Records from a dataset:

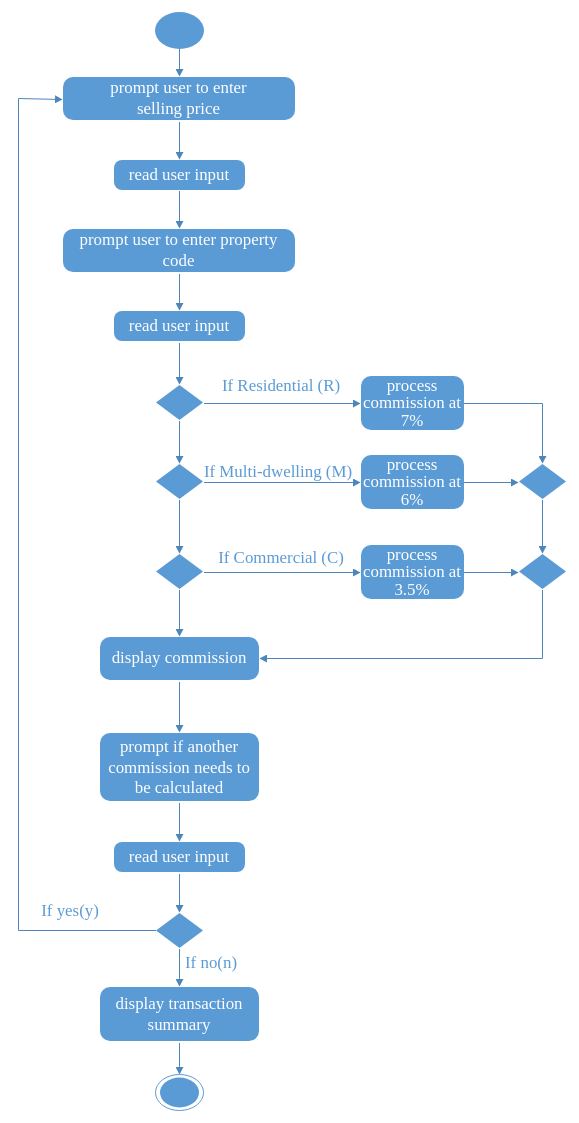
<!DOCTYPE html>
<html lang="en">
<head>
<meta charset="utf-8">
<title>Commission calculation flowchart</title>
<style>
:root { --node: #5b9bd5; --line: #4d87ba; --paper: #fff; }
* { box-sizing: border-box; }
html, body { margin: 0; overflow: hidden; background: var(--paper); }
.flowchart {
  position: relative; width: 579px; height: 1123px; overflow: hidden;
  background: var(--paper);
  font: 16.9px/20.5px "Liberation Serif", "Times New Roman", serif;
}
.connectors { position: absolute; inset: 0; display: block; }
.flow path { fill: none; stroke: var(--line); stroke-width: 1; marker-end: url(#tip); }
.arrow-tip { fill: var(--line); }
.shape { fill: var(--node); }
.ring { fill: var(--paper); stroke: var(--node); }
.step {
  position: absolute; display: flex; align-items: center; justify-content: center;
  margin: 0; border-radius: 10px;
  background: var(--node); color: var(--paper);
  text-align: center; white-space: nowrap;
}
.prompt { left: 63px; width: 232px; height: 43px; padding-right: 1px; }
.read { left: 114px; width: 131px; height: 30px; padding-right: 1px; border-radius: 8px; }
.output { left: 100px; width: 159px; padding-right: 1px; }
.process { left: 361px; width: 103px; height: 54px; padding-right: 1px; line-height: 17.5px; }
.condition {
  position: absolute; margin: 0; color: var(--node);
  white-space: nowrap; transform: translate(-50%, -50%);
}
</style>
</head>
<body>
<main class="flowchart">
  <svg class="connectors" width="579" height="1123" viewBox="0 0 579 1123" aria-hidden="true">
    <defs>
      <marker id="tip" markerUnits="userSpaceOnUse" markerWidth="8" markerHeight="8" refX="7" refY="4" orient="auto">
        <polygon class="arrow-tip" points="0,0 7.5,4 0,8"/>
      </marker>
      <polygon id="decision" class="shape" points="-23.5,0 0,-17.5 23.5,0 0,17.5"/>
    </defs>

    <g id="main-flow" class="flow">
      <path d="M179.5 49V76"/>
      <path d="M179.5 122V159"/>
      <path d="M179.5 191V228"/>
      <path d="M179.5 274V310"/>
      <path d="M179.5 343V384"/>
      <path d="M179.5 421V463"/>
      <path d="M179.5 500V553"/>
      <path d="M179.5 590V636"/>
      <path d="M179.5 682V732"/>
      <path d="M179.5 803V841"/>
      <path d="M179.5 874V912"/>
      <path d="M179.5 949V986"/>
      <path d="M179.5 1043V1074"/>
    </g>
    <g id="commission-branches" class="flow">
      <path d="M204 403.5H360"/>
      <path d="M204 482.5H360"/>
      <path d="M204 572.5H360"/>
      <path d="M464 403.5H542.5V463"/>
      <path d="M464 482.5H518"/>
      <path d="M464 572.5H518"/>
      <path d="M542.5 500V553"/>
      <path d="M542.5 590V658.5H260"/>
    </g>
    <g id="repeat-loop" class="flow">
      <path d="M156 930.5H18.5V98.5L62 99.5"/>
    </g>

    <ellipse class="shape" cx="179.5" cy="30.5" rx="24.5" ry="18.5"/>
    <use href="#decision" x="179.5" y="402.5"/>
    <use href="#decision" x="179.5" y="481.5"/>
    <use href="#decision" x="179.5" y="571.5"/>
    <use href="#decision" x="542.5" y="481.5"/>
    <use href="#decision" x="542.5" y="571.5"/>
    <use href="#decision" x="179.5" y="930.5"/>
    <ellipse class="ring" cx="179.5" cy="1092.5" rx="24" ry="18"/>
    <ellipse class="shape" cx="179.5" cy="1092.5" rx="19.5" ry="15"/>
  </svg>

  <p class="step prompt" style="top:77px"><span>prompt user to enter<br>selling price</span></p>
  <p class="step read" style="top:160px">read user input</p>
  <p class="step prompt" style="top:229px"><span>prompt user to enter property<br>code</span></p>
  <p class="step read" style="top:311px">read user input</p>

  <p class="condition" style="left:281px;top:386px">If Residential (R)</p>
  <p class="step process" style="top:376px"><span>process<br>commission at<br>7%</span></p>
  <p class="condition" style="left:278px;top:472px">If Multi-dwelling (M)</p>
  <p class="step process" style="top:455px"><span>process<br>commission at<br>6%</span></p>
  <p class="condition" style="left:281px;top:558px">If Commercial (C)</p>
  <p class="step process" style="top:545px"><span>process<br>commission at<br>3.5%</span></p>

  <p class="step output" style="top:637px;height:43px">display commission</p>
  <p class="step output" style="top:733px;height:68px;padding-top:2px"><span>prompt if another<br>commission needs to<br>be calculated</span></p>
  <p class="step read" style="top:842px">read user input</p>
  <p class="condition" style="left:70px;top:911px">If yes(y)</p>
  <p class="condition" style="left:211px;top:963px">If no(n)</p>
  <p class="step output" style="top:987px;height:54px;padding-top:1px"><span>display transaction<br>summary</span></p>
</main>
</body>
</html>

YOUR ASSIGNMENT: The answer must consist of every line from the entries that holds the string "margin".

ANSWER FOR THIS EXERCISE:
html, body { margin: 0; overflow: hidden; background: var(--paper); }
  margin: 0; border-radius: 10px;
  position: absolute; margin: 0; color: var(--node);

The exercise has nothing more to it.